Mental health is just as important as physical health to a child's well-being.

Mental health is just as important as physical health to a child's well-being.

Where to Start

Some children have difficulties in school such as problems with concentrating, learning, making or keeping friends, refusing to go to school, bullying or behavior issues. These types of problems can interfere with a child’s ability to learn and be successful at school. To help your child have the best school experience possible, and be sure that their difficulties are not getting in the way of learning, it is important to find out the nature of the problem that your child is experiencing. Problems can be due to unaddressed emotional, psychiatric and behavioral difficulties as well as learning disorders and disabilities.

Some warning signs to look for include: changes in school performance (changes in grades), mood changes, complaining of illness before school, increased disciplinary problems at school, experiencing problems at home or family situation (stress, trauma, divorce, substance abuse, domestic violence), communication from teachers about problems at school, and dealing with an existing mental health disorder or disability.

If you are concerned about your child’s mental health and educational needs, a good first step is to contact a classroom teacher. Often, there are other support staff you can talk to as well, including the school nurse, assistant teachers, school resource staff, guidance counselors, school counselors, social workers and even your child’s gym teacher. Any professional school staff that has ongoing contact with your child can be a potential source of information. You can also talk to your school’s principal or assistant principal if you need additional help. The more you are involved and the more questions you ask will result in you having a better understanding of the difficulties your child may be facing and where to start to address your concerns. If you feel that you have done everything you can to get the best help or support for your child and you still have remaining concerns, you can also contact your school’s district superintendent to discuss your concerns and if needed, request a formal evaluation. Please see the “frequently asked questions,” section to find out more about working with your child’s school.

Screening and Assessment

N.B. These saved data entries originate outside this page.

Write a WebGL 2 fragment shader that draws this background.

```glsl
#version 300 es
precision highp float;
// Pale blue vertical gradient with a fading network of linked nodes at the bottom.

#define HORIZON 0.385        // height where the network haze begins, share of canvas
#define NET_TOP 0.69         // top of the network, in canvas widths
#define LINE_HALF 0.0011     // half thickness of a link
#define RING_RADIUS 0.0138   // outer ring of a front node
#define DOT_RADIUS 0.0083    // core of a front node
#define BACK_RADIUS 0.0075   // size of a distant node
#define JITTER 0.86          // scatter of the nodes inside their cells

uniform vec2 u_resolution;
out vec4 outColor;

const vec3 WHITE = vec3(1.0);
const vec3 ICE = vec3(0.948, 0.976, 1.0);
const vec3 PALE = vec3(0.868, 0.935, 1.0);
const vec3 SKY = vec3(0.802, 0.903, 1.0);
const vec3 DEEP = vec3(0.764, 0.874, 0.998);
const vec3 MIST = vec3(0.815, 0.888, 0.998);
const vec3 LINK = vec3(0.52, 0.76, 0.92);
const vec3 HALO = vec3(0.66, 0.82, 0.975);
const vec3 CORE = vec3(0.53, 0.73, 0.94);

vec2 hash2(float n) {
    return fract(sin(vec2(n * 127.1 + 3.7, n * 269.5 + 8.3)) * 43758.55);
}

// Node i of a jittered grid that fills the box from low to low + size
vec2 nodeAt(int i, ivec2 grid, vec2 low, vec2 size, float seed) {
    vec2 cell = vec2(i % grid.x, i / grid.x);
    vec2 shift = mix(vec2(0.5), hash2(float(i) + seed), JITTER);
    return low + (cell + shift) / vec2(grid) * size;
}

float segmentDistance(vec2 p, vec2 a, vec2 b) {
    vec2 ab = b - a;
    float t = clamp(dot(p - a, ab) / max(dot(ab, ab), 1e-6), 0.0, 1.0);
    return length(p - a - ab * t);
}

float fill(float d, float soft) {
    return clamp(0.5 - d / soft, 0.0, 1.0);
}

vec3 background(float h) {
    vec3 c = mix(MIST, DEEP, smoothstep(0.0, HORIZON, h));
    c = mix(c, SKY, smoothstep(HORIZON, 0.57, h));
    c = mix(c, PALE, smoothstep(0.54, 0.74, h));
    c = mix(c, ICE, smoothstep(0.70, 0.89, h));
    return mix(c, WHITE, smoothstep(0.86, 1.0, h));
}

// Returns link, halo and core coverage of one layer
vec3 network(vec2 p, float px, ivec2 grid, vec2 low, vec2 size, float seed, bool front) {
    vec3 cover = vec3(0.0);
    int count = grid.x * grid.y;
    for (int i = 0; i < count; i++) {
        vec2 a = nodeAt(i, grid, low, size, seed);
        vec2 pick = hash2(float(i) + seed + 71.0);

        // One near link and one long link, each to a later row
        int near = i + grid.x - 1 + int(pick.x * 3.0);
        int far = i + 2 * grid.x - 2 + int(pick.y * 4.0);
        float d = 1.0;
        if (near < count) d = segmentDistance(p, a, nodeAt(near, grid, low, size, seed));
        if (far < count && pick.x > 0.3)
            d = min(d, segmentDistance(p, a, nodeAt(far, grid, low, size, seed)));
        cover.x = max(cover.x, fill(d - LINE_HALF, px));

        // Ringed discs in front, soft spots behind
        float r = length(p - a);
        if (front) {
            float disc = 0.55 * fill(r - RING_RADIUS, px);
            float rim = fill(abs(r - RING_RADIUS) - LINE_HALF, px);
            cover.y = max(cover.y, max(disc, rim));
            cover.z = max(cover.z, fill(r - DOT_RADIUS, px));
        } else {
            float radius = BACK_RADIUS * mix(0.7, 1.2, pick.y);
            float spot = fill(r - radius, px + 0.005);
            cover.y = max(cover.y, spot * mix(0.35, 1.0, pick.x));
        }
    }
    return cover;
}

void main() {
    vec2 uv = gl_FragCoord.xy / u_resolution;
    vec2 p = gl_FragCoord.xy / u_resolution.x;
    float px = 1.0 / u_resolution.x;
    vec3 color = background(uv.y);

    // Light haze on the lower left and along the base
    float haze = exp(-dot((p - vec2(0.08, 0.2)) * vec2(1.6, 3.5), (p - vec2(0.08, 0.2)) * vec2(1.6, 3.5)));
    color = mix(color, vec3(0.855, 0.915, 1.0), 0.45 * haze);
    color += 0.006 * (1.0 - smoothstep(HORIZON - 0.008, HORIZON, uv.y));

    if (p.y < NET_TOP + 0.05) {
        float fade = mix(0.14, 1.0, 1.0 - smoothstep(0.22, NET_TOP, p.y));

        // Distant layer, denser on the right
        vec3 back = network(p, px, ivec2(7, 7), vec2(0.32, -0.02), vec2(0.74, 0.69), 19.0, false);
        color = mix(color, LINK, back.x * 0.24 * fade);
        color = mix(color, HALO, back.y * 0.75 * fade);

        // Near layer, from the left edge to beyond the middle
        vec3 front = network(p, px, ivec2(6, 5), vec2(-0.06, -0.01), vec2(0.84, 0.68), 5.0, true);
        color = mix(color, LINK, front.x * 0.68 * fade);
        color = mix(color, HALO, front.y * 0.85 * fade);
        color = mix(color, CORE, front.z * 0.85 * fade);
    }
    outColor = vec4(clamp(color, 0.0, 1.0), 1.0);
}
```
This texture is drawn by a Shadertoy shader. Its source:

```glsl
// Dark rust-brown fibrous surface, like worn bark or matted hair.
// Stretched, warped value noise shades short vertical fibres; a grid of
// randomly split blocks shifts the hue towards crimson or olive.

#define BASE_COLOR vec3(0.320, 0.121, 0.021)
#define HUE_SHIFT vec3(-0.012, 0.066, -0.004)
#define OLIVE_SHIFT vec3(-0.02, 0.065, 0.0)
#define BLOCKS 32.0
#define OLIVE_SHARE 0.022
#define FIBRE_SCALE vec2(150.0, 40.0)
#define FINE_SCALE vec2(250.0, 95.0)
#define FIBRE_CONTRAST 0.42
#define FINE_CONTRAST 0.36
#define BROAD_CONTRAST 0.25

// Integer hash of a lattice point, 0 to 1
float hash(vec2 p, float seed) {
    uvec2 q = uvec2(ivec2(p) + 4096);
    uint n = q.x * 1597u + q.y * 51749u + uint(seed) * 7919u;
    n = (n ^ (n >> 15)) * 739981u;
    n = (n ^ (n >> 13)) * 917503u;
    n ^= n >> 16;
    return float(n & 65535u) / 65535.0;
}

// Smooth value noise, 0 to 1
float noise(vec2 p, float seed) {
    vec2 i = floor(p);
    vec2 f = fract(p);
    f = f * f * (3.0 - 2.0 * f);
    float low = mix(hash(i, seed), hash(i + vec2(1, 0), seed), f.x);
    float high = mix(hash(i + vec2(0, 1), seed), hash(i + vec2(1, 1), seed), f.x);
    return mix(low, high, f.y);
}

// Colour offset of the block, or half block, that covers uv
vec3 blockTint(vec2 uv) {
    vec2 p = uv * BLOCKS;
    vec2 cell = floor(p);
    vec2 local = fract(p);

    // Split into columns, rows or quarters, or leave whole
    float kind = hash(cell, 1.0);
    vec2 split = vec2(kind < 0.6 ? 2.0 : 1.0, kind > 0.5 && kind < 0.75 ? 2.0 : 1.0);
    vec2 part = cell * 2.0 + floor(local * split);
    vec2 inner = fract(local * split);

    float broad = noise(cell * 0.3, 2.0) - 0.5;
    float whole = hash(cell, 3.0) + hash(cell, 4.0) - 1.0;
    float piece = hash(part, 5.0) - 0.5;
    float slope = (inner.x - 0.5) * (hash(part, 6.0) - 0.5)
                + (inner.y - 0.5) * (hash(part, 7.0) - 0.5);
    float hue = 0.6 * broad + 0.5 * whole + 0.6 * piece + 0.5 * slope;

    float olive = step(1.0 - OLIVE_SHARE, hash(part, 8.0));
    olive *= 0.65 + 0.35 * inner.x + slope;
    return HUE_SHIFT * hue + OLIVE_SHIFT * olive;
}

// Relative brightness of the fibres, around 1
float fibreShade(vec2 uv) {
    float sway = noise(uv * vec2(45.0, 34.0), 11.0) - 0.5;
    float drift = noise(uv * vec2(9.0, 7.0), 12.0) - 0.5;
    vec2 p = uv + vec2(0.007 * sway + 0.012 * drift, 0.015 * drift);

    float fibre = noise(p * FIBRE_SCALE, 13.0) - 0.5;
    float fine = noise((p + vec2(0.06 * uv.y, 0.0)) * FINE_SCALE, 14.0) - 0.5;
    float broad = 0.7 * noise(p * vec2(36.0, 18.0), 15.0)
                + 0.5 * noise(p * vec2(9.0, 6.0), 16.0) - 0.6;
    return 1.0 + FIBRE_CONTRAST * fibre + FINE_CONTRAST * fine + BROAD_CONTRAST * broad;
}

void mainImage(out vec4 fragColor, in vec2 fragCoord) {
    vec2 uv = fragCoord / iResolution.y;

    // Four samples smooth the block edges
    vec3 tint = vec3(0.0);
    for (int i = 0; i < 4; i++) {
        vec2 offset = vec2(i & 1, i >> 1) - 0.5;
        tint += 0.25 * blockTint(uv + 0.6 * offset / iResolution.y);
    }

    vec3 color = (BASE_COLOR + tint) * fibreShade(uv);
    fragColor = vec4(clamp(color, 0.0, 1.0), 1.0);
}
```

If you or your child’s teacher has concerns about your child’s behavior or development, a screening may be conducted to learn more about the potential problem. A mental health screening tool may be used to decide if more testing is needed. Screenings are usually brief surveys that you, your child, or another adult at the school that knows your child would complete to see what symptoms may be present. If potential problems are found, an assessment may be recommended to gather more information or to provide a formal diagnosis. An assessment would usually be conducted by the school psychologist or other trained and licensed professionals and would include a review of your child’s medical history, family history, and social development collected through records, questionnaires, and interviews. This information would be combined into a written report with recommendations for services or supports to meet your child’s needs.